Task item —
Without including any images, output the listing below exactly.

Data shown —
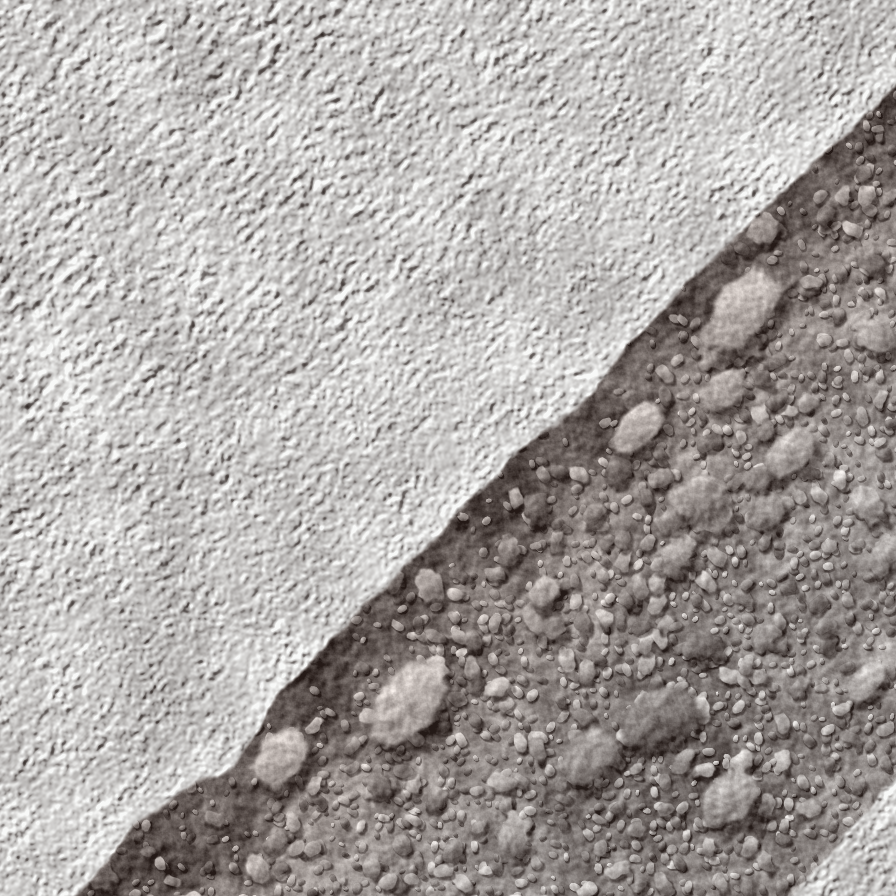
Reproduce this texture procedurally as a WebGL 2 fragment shader.

```glsl
#version 300 es
precision highp float;
// Pale rough plaster meeting stony soil along a ragged diagonal break.
// Plaster is embossed, stretched gradient noise; soil is embossed grit under
// layers of angular shaded pebbles. All is a scalar tone, coloured by one ramp.
uniform vec2 u_resolution;
out vec4 fragColor;
const vec3 DARK_EARTH = vec3(0.24, 0.208, 0.198);
const vec3 PALE_DUST = vec3(0.92, 0.92, 0.915);
const vec3 EARTH_TINT = vec3(1.01, 0.975, 0.96);
const vec2 TO_LIGHT = vec2(-0.0018, 0.0018);
// Main stones: centre x, y, half length, half width
const vec4 STONES[12] = vec4[](
  vec4(0.828, 0.654, 0.056, 0.029), vec4(0.711, 0.522, 0.035, 0.020), vec4(0.807, 0.564, 0.028, 0.020),
  vec4(0.778, 0.447, 0.031, 0.022), vec4(0.883, 0.496, 0.032, 0.021), vec4(0.455, 0.215, 0.058, 0.034),
  vec4(0.608, 0.341, 0.020, 0.015), vec4(0.658, 0.156, 0.036, 0.026), vec4(0.733, 0.200, 0.042, 0.029),
  vec4(0.814, 0.108, 0.037, 0.027), vec4(0.313, 0.154, 0.038, 0.027), vec4(0.965, 0.238, 0.025, 0.016));

vec2 hash2(vec2 p) {
  p = vec2(dot(p, vec2(127.1, 311.7)), dot(p, vec2(269.5, 183.3)));
  return fract(sin(p) * 43758.55);
}
mat2 rotation(float a) { return mat2(cos(a), -sin(a), sin(a), cos(a)); }
float bump(float x, float width) { return exp(-x * x / (width * width)); }
float corner(vec2 cell, vec2 o, vec2 f) { return dot(hash2(cell + o) * 2.0 - 1.0, f - o); }
float gradientNoise(vec2 p) {
  vec2 i = floor(p), f = p - i;
  vec2 w = f * f * f * (f * (f * 6.0 - 15.0) + 10.0);
  float low = mix(corner(i, vec2(0, 0), f), corner(i, vec2(1, 0), f), w.x);
  float high = mix(corner(i, vec2(0, 1), f), corner(i, vec2(1, 1), f), w.x);
  return mix(low, high, w.y);
}
float fbm(vec2 p) {
  float sum = 0.0, amp = 1.0;
  for (int i = 0; i < 4; i++, amp *= 0.55) {
    sum += amp * gradientNoise(p);
    p = rotation(0.6) * p * 2.03 + 11.7;
  }
  return sum;
}
// Signed distance to the break: positive on the plaster side
float breakDistance(vec2 p) {
  float line = p.x - 0.085 + 0.012 * bump(p.x - 0.15, 0.03) - 0.030 * bump(p.x - 0.26, 0.036)
    - 0.018 * bump(p.x - 0.652, 0.03) - 0.010 * smoothstep(0.8, 1.0, p.x);
  return (p.y - line) * 0.707;
}
// Height of the grain, stretched along the diagonal
float relief(vec2 p, float coarseness) {
  vec2 q = rotation(0.8) * p;
  return coarseness * gradientNoise(q * vec2(52.0, 88.0))
    + 0.75 * gradientNoise(q * vec2(98.0, 160.0) + 31.0)
    + 0.5 * gradientNoise(q * vec2(190.0, 225.0) + 57.0);
}
float plasterTone(vec2 p, float dist) {
  float coarseness = mix(0.5, 1.1, smoothstep(0.0, 0.45, dist));
  float slope = relief(p - TO_LIGHT, coarseness) - relief(p + TO_LIGHT, coarseness);
  slope *= 1.0 + 0.8 * gradientNoise(p * 21.0 + 9.0);
  float tone = 0.785 + 0.31 * slope - 0.17 * smoothstep(0.25, 0.8, -slope);
  return tone + 0.14 * fbm(p * 8.0 + 3.0) + 0.1 * gradientNoise(p * 120.0) + 0.06 * bump(dist - 0.012, 0.02);
}
// Rounded-polygon radius: 1 on the outline of a stone
float stoneRadius(vec2 n) {
  n = abs(n);
  return mix(length(n), max(n.x + 0.25 * n.y, n.y + 0.35 * n.x), 0.65);
}
// Paints one faceted stone and its contact shadow over a tone
float paintStone(float tone, vec2 q, vec2 radii, float angle, float face, float warp) {
  mat2 turn = rotation(angle);
  vec2 drop = vec2(0.35, -0.5) * radii.y;
  float d = stoneRadius(turn * q / radii) + warp - 1.0;
  float shade = stoneRadius(turn * (q - drop) / radii) + warp - 1.0;
  tone *= 1.0 - 0.42 * (1.0 - smoothstep(-0.2, 0.3, shade));
  float lit = dot(q / radii.x, vec2(-0.45, 0.85));
  face += 0.15 * clamp(lit * 1.6, -1.0, 0.6) - 0.06 * smoothstep(-0.2, 0.0, d);
  return mix(tone, face, 1.0 - smoothstep(-0.14, 0.12, d));
}
// One jittered grid of pebbles, thinning out towards the break
float scatterPebbles(float tone, vec2 p, float freq, float density, float warp) {
  vec2 q = p * freq, cell = floor(q);
  for (int k = 0; k < 9; k++) {
    vec2 id = cell + vec2(k % 3 - 1, k / 3 - 1);
    vec2 jitter = hash2(id + freq), pick = hash2(id + freq + 7.3);
    vec2 centre = id + 0.15 + 0.7 * jitter;
    float deep = smoothstep(0.01, 0.11, -breakDistance(centre / freq));
    if (pick.x > density * mix(0.35, 1.0, deep)) continue;
    vec2 radii = vec2(0.62, 0.42) * mix(0.4, 1.0, pick.y);
    float face = mix(0.46, 0.76, fract(jitter.x * 7.0)) - 0.1 * (1.0 - deep);
    tone = paintStone(tone, q - centre, radii, 3.1 * jitter.y, face, warp);
  }
  return tone;
}
float soilTone(vec2 p, float dist) {
  float slope = fbm((p - TO_LIGHT) * 68.0) - fbm((p + TO_LIGHT) * 68.0);
  float hollow = bump(length(p - vec2(0.74, 0.14)), 0.15);
  float dusty = smoothstep(0.03, 0.14, -dist) - 0.8 * hollow;
  float tone = 0.39 + 0.18 * dusty + 0.24 * fbm(p * 13.0 + 5.0);
  float lumps = gradientNoise(p * 33.0), warp = 0.6 * gradientNoise(p * 90.0) + 0.45 * lumps;
  tone = scatterPebbles(tone, p, 82.0, 0.55, warp);
  tone = scatterPebbles(tone, p, 44.0, 0.45, warp);
  tone = scatterPebbles(tone, p, 22.0, 0.27, warp);
  for (int i = 0; i < 12; i++) {
    vec4 s = STONES[i];
    float pick = hash2(s.xy * 91.0).x;
    float face = 0.63 + 0.08 * pick - 0.15 * bump(length(s.xy - vec2(0.7, 0.18)), 0.1);
    tone = paintStone(tone, p - s.xy, s.zw, 0.4 + 0.5 * pick, face, 0.12 * warp + 0.25 * lumps);
  }
  return tone + 0.21 * slope + 0.13 * fbm(p * 50.0) - 0.05 * bump(dist, 0.022);
}
void main() {
  vec2 p = gl_FragCoord.xy / u_resolution;
  float ragged = 0.006 * fbm(p * 24.0), dist = breakDistance(p) + ragged;
  float plasterDist = max(dist, (1.17 * (p.x - 0.885) - p.y) * 0.65 + ragged);
  float plasterMask = smoothstep(-0.003, 0.003, plasterDist);
  float tone = mix(soilTone(p, dist), plasterTone(p, plasterDist), plasterMask);
  vec3 colour = mix(DARK_EARTH, PALE_DUST, clamp((tone - 0.24) / 0.68, -0.15, 1.08));
  float brown = (1.0 - plasterMask) * (1.0 - 0.6 * smoothstep(0.05, 0.35, -dist));
  fragColor = vec4(clamp(colour * mix(vec3(1.0), EARTH_TINT, brown), 0.0, 1.0), 1.0);
}
```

Result —
Reproduce this texture procedurally as a WebGL 2 fragment shader.

```glsl
#version 300 es
precision highp float;
// Pale rough plaster meeting stony soil along a ragged diagonal break.
// Plaster is embossed, stretched gradient noise; soil is embossed grit under
// layers of angular shaded pebbles. All is a scalar tone, coloured by one ramp.
uniform vec2 u_resolution;
out vec4 fragColor;
const vec3 DARK_EARTH = vec3(0.24, 0.208, 0.198);
const vec3 PALE_DUST = vec3(0.92, 0.92, 0.915);
const vec3 EARTH_TINT = vec3(1.01, 0.975, 0.96);
const vec2 TO_LIGHT = vec2(-0.0018, 0.0018);
// Main stones: centre x, y, half length, half width
const vec4 STONES[12] = vec4[](
  vec4(0.828, 0.654, 0.056, 0.029), vec4(0.711, 0.522, 0.035, 0.020), vec4(0.807, 0.564, 0.028, 0.020),
  vec4(0.778, 0.447, 0.031, 0.022), vec4(0.883, 0.496, 0.032, 0.021), vec4(0.455, 0.215, 0.058, 0.034),
  vec4(0.608, 0.341, 0.020, 0.015), vec4(0.658, 0.156, 0.036, 0.026), vec4(0.733, 0.200, 0.042, 0.029),
  vec4(0.814, 0.108, 0.037, 0.027), vec4(0.313, 0.154, 0.038, 0.027), vec4(0.965, 0.238, 0.025, 0.016));

vec2 hash2(vec2 p) {
  p = vec2(dot(p, vec2(127.1, 311.7)), dot(p, vec2(269.5, 183.3)));
  return fract(sin(p) * 43758.55);
}
mat2 rotation(float a) { return mat2(cos(a), -sin(a), sin(a), cos(a)); }
float bump(float x, float width) { return exp(-x * x / (width * width)); }
float corner(vec2 cell, vec2 o, vec2 f) { return dot(hash2(cell + o) * 2.0 - 1.0, f - o); }
float gradientNoise(vec2 p) {
  vec2 i = floor(p), f = p - i;
  vec2 w = f * f * f * (f * (f * 6.0 - 15.0) + 10.0);
  float low = mix(corner(i, vec2(0, 0), f), corner(i, vec2(1, 0), f), w.x);
  float high = mix(corner(i, vec2(0, 1), f), corner(i, vec2(1, 1), f), w.x);
  return mix(low, high, w.y);
}
float fbm(vec2 p) {
  float sum = 0.0, amp = 1.0;
  for (int i = 0; i < 4; i++, amp *= 0.55) {
    sum += amp * gradientNoise(p);
    p = rotation(0.6) * p * 2.03 + 11.7;
  }
  return sum;
}
// Signed distance to the break: positive on the plaster side
float breakDistance(vec2 p) {
  float line = p.x - 0.085 + 0.012 * bump(p.x - 0.15, 0.03) - 0.030 * bump(p.x - 0.26, 0.036)
    - 0.018 * bump(p.x - 0.652, 0.03) - 0.010 * smoothstep(0.8, 1.0, p.x);
  return (p.y - line) * 0.707;
}
// Height of the grain, stretched along the diagonal
float relief(vec2 p, float coarseness) {
  vec2 q = rotation(0.8) * p;
  return coarseness * gradientNoise(q * vec2(52.0, 88.0))
    + 0.75 * gradientNoise(q * vec2(98.0, 160.0) + 31.0)
    + 0.5 * gradientNoise(q * vec2(190.0, 225.0) + 57.0);
}
float plasterTone(vec2 p, float dist) {
  float coarseness = mix(0.5, 1.1, smoothstep(0.0, 0.45, dist));
  float slope = relief(p - TO_LIGHT, coarseness) - relief(p + TO_LIGHT, coarseness);
  slope *= 1.0 + 0.8 * gradientNoise(p * 21.0 + 9.0);
  float tone = 0.785 + 0.31 * slope - 0.17 * smoothstep(0.25, 0.8, -slope);
  return tone + 0.14 * fbm(p * 8.0 + 3.0) + 0.1 * gradientNoise(p * 120.0) + 0.06 * bump(dist - 0.012, 0.02);
}
// Rounded-polygon radius: 1 on the outline of a stone
float stoneRadius(vec2 n) {
  n = abs(n);
  return mix(length(n), max(n.x + 0.25 * n.y, n.y + 0.35 * n.x), 0.65);
}
// Paints one faceted stone and its contact shadow over a tone
float paintStone(float tone, vec2 q, vec2 radii, float angle, float face, float warp) {
  mat2 turn = rotation(angle);
  vec2 drop = vec2(0.35, -0.5) * radii.y;
  float d = stoneRadius(turn * q / radii) + warp - 1.0;
  float shade = stoneRadius(turn * (q - drop) / radii) + warp - 1.0;
  tone *= 1.0 - 0.42 * (1.0 - smoothstep(-0.2, 0.3, shade));
  float lit = dot(q / radii.x, vec2(-0.45, 0.85));
  face += 0.15 * clamp(lit * 1.6, -1.0, 0.6) - 0.06 * smoothstep(-0.2, 0.0, d);
  return mix(tone, face, 1.0 - smoothstep(-0.14, 0.12, d));
}
// One jittered grid of pebbles, thinning out towards the break
float scatterPebbles(float tone, vec2 p, float freq, float density, float warp) {
  vec2 q = p * freq, cell = floor(q);
  for (int k = 0; k < 9; k++) {
    vec2 id = cell + vec2(k % 3 - 1, k / 3 - 1);
    vec2 jitter = hash2(id + freq), pick = hash2(id + freq + 7.3);
    vec2 centre = id + 0.15 + 0.7 * jitter;
    float deep = smoothstep(0.01, 0.11, -breakDistance(centre / freq));
    if (pick.x > density * mix(0.35, 1.0, deep)) continue;
    vec2 radii = vec2(0.62, 0.42) * mix(0.4, 1.0, pick.y);
    float face = mix(0.46, 0.76, fract(jitter.x * 7.0)) - 0.1 * (1.0 - deep);
    tone = paintStone(tone, q - centre, radii, 3.1 * jitter.y, face, warp);
  }
  return tone;
}
float soilTone(vec2 p, float dist) {
  float slope = fbm((p - TO_LIGHT) * 68.0) - fbm((p + TO_LIGHT) * 68.0);
  float hollow = bump(length(p - vec2(0.74, 0.14)), 0.15);
  float dusty = smoothstep(0.03, 0.14, -dist) - 0.8 * hollow;
  float tone = 0.39 + 0.18 * dusty + 0.24 * fbm(p * 13.0 + 5.0);
  float lumps = gradientNoise(p * 33.0), warp = 0.6 * gradientNoise(p * 90.0) + 0.45 * lumps;
  tone = scatterPebbles(tone, p, 82.0, 0.55, warp);
  tone = scatterPebbles(tone, p, 44.0, 0.45, warp);
  tone = scatterPebbles(tone, p, 22.0, 0.27, warp);
  for (int i = 0; i < 12; i++) {
    vec4 s = STONES[i];
    float pick = hash2(s.xy * 91.0).x;
    float face = 0.63 + 0.08 * pick - 0.15 * bump(length(s.xy - vec2(0.7, 0.18)), 0.1);
    tone = paintStone(tone, p - s.xy, s.zw, 0.4 + 0.5 * pick, face, 0.12 * warp + 0.25 * lumps);
  }
  return tone + 0.21 * slope + 0.13 * fbm(p * 50.0) - 0.05 * bump(dist, 0.022);
}
void main() {
  vec2 p = gl_FragCoord.xy / u_resolution;
  float ragged = 0.006 * fbm(p * 24.0), dist = breakDistance(p) + ragged;
  float plasterDist = max(dist, (1.17 * (p.x - 0.885) - p.y) * 0.65 + ragged);
  float plasterMask = smoothstep(-0.003, 0.003, plasterDist);
  float tone = mix(soilTone(p, dist), plasterTone(p, plasterDist), plasterMask);
  vec3 colour = mix(DARK_EARTH, PALE_DUST, clamp((tone - 0.24) / 0.68, -0.15, 1.08));
  float brown = (1.0 - plasterMask) * (1.0 - 0.6 * smoothstep(0.05, 0.35, -dist));
  fragColor = vec4(clamp(colour * mix(vec3(1.0), EARTH_TINT, brown), 0.0, 1.0), 1.0);
}
```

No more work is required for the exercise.